• TASK DATA
- - -
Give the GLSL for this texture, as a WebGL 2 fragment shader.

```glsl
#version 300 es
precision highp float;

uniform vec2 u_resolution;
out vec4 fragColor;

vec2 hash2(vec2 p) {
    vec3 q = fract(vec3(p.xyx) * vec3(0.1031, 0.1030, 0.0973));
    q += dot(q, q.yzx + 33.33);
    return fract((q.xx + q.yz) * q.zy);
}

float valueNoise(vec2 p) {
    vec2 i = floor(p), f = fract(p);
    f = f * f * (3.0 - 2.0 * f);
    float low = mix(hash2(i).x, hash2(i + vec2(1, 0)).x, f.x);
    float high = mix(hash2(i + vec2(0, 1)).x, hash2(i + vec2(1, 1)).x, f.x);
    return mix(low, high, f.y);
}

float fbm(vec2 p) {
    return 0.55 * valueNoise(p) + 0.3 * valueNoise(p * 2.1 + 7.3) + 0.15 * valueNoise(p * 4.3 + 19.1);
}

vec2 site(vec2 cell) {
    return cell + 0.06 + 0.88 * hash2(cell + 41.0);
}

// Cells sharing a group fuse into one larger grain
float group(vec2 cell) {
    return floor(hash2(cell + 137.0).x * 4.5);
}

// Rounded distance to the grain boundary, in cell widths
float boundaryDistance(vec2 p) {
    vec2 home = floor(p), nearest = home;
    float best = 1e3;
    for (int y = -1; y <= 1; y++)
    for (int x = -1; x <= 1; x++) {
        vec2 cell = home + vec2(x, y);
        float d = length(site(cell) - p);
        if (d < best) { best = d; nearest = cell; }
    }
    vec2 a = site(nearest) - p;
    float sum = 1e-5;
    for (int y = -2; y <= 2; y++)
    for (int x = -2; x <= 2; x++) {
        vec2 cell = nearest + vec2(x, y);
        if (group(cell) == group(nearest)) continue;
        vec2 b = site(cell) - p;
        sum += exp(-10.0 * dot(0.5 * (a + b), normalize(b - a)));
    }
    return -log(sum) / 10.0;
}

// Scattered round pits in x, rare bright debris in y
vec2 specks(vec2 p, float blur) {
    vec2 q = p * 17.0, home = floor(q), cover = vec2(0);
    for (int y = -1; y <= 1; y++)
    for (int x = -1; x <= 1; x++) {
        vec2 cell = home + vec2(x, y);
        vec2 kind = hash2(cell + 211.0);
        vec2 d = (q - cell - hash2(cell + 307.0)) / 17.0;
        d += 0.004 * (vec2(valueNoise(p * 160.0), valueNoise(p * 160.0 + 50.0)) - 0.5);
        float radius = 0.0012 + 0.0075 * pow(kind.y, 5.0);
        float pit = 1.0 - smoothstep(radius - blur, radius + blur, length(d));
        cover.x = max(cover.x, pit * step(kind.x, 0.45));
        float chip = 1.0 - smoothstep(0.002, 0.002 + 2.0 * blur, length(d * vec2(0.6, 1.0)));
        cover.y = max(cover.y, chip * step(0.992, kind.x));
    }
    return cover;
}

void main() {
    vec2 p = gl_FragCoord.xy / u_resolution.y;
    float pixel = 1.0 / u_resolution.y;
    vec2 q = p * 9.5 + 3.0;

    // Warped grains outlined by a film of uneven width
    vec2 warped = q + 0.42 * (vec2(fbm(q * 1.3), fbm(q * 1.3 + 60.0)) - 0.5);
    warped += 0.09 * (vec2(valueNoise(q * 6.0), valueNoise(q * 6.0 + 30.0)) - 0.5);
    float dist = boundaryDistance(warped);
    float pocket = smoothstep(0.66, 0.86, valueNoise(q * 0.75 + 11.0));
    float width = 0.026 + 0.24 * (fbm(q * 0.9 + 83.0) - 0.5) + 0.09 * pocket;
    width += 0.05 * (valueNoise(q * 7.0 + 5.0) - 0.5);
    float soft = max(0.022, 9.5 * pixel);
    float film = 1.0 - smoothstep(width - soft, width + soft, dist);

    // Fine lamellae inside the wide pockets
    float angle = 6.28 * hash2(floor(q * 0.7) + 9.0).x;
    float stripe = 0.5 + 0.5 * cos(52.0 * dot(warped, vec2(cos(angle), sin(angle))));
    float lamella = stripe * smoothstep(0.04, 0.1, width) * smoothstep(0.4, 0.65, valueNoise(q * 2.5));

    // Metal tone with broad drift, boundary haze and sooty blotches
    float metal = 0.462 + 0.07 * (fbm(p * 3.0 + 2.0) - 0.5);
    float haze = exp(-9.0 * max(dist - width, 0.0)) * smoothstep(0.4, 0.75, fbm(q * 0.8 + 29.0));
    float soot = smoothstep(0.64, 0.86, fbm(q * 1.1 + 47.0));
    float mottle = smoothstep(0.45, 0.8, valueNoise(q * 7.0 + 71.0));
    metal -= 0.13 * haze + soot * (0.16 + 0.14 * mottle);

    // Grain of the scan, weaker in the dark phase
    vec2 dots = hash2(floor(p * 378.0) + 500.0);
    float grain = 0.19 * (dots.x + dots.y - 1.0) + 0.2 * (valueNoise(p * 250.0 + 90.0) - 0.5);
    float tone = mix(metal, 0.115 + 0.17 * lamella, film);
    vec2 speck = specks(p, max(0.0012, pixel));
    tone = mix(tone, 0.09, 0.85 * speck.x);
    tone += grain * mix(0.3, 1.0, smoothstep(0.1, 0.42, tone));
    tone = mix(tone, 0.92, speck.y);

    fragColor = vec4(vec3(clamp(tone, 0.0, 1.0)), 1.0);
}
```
- - -
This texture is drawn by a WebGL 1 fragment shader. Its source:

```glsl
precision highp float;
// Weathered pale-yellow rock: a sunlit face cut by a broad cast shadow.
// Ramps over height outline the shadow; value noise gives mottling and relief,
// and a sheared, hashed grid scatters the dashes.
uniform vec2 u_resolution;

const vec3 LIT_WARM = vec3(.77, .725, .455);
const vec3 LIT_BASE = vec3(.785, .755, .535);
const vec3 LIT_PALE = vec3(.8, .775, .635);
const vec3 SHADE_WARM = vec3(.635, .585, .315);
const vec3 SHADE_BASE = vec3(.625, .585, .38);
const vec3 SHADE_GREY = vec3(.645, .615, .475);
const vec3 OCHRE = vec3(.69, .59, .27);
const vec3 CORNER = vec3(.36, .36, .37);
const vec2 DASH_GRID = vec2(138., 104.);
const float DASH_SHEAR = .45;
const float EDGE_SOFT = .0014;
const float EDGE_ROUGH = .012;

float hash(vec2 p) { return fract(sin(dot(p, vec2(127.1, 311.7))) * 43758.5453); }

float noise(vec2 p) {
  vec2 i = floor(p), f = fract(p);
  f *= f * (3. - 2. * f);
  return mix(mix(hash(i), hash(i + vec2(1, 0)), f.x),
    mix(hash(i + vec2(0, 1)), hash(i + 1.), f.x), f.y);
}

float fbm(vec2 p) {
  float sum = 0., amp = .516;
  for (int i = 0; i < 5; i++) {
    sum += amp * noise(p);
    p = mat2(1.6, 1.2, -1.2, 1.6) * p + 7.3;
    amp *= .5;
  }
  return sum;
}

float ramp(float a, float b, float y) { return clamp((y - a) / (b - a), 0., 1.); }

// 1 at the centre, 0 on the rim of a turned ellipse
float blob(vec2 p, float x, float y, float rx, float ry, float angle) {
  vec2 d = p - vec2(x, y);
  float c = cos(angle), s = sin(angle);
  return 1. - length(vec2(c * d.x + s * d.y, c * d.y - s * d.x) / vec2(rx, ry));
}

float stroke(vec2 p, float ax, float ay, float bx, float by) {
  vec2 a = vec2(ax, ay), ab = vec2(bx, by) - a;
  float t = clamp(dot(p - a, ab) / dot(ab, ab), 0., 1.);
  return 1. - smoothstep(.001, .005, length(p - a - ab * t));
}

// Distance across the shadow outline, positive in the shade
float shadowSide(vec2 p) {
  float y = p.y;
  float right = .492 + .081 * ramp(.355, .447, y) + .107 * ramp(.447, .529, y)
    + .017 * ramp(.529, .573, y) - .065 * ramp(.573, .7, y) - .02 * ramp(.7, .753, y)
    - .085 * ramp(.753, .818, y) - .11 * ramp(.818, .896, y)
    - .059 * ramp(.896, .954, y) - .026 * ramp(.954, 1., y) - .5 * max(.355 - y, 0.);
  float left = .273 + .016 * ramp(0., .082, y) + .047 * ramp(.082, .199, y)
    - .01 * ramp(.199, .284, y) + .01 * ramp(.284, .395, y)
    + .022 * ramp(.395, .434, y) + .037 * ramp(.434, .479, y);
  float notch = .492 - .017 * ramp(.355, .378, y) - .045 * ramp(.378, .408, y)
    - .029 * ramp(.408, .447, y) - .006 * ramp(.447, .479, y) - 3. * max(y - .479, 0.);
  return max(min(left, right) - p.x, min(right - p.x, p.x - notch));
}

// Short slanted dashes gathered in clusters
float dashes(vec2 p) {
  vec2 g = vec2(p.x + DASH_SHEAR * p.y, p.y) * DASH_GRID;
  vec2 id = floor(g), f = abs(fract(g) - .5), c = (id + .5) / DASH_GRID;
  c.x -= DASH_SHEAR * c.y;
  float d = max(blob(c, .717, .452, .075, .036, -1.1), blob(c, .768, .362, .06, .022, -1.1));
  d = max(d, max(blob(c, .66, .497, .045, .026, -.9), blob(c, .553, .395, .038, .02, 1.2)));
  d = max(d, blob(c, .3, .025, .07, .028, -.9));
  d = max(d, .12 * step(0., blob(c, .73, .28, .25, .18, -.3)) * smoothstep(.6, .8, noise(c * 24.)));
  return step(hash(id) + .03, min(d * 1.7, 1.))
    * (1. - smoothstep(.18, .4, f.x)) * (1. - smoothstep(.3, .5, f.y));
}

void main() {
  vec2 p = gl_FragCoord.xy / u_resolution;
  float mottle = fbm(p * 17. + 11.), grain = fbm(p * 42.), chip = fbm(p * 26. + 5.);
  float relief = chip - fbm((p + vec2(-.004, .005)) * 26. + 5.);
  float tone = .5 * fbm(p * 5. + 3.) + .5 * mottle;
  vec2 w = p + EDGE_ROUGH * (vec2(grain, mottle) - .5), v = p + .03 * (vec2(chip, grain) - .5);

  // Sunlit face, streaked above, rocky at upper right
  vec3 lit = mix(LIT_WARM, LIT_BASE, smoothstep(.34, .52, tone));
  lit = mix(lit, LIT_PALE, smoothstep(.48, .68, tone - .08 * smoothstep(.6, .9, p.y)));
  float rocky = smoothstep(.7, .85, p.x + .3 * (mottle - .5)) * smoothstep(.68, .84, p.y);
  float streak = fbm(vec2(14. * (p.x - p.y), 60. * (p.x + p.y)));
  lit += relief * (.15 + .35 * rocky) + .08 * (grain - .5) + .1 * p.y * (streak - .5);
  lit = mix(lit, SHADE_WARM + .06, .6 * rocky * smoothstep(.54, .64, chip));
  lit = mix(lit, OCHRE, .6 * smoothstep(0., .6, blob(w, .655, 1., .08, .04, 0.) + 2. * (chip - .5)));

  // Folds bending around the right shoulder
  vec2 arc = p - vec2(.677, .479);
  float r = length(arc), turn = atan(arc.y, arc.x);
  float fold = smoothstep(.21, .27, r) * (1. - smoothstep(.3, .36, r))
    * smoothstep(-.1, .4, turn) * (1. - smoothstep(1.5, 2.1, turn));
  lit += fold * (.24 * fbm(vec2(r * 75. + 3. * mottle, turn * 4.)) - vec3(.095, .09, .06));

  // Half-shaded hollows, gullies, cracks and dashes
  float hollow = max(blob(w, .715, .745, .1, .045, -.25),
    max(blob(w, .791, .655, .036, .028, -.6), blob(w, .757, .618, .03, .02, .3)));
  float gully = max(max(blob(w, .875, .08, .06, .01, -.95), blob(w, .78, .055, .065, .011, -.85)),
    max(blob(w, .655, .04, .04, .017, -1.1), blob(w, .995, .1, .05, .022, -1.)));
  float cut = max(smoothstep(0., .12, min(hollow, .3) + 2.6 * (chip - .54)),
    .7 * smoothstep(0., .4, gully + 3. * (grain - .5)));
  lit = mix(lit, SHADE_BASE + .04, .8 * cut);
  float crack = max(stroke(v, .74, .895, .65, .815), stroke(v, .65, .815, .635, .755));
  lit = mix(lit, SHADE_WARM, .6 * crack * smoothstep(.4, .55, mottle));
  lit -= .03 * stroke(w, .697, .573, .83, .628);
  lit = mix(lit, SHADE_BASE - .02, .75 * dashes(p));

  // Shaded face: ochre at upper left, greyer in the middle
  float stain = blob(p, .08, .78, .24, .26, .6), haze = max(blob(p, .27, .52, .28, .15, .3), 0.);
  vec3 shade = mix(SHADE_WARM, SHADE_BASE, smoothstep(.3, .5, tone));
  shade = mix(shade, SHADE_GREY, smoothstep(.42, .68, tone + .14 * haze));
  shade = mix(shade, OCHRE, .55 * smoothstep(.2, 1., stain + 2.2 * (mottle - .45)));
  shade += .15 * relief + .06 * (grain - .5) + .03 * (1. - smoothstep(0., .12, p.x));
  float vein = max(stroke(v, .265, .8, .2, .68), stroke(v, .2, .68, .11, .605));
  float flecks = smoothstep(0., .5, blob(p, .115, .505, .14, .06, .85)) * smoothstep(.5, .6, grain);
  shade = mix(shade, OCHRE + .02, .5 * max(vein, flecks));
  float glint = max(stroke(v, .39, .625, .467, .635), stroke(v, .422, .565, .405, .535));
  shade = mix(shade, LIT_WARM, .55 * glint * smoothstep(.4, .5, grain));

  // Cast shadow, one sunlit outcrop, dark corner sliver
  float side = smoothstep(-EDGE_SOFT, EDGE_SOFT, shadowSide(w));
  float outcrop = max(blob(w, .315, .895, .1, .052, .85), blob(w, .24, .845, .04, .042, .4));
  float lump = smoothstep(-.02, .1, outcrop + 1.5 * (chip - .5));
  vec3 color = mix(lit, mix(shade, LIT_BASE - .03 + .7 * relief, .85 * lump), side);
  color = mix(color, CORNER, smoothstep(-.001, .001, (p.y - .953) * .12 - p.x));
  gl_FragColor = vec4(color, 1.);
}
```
- - -
• BRIEF
Copy all the lines above that hold the string "tone".

• ANSWER BOX
    // Metal tone with broad drift, boundary haze and sooty blotches
    float tone = mix(metal, 0.115 + 0.17 * lamella, film);
    tone = mix(tone, 0.09, 0.85 * speck.x);
    tone += grain * mix(0.3, 1.0, smoothstep(0.1, 0.42, tone));
    tone = mix(tone, 0.92, speck.y);
    fragColor = vec4(vec3(clamp(tone, 0.0, 1.0)), 1.0);
  float tone = .5 * fbm(p * 5. + 3.) + .5 * mottle;
  vec3 lit = mix(LIT_WARM, LIT_BASE, smoothstep(.34, .52, tone));
  lit = mix(lit, LIT_PALE, smoothstep(.48, .68, tone - .08 * smoothstep(.6, .9, p.y)));
  vec3 shade = mix(SHADE_WARM, SHADE_BASE, smoothstep(.3, .5, tone));
  shade = mix(shade, SHADE_GREY, smoothstep(.42, .68, tone + .14 * haze));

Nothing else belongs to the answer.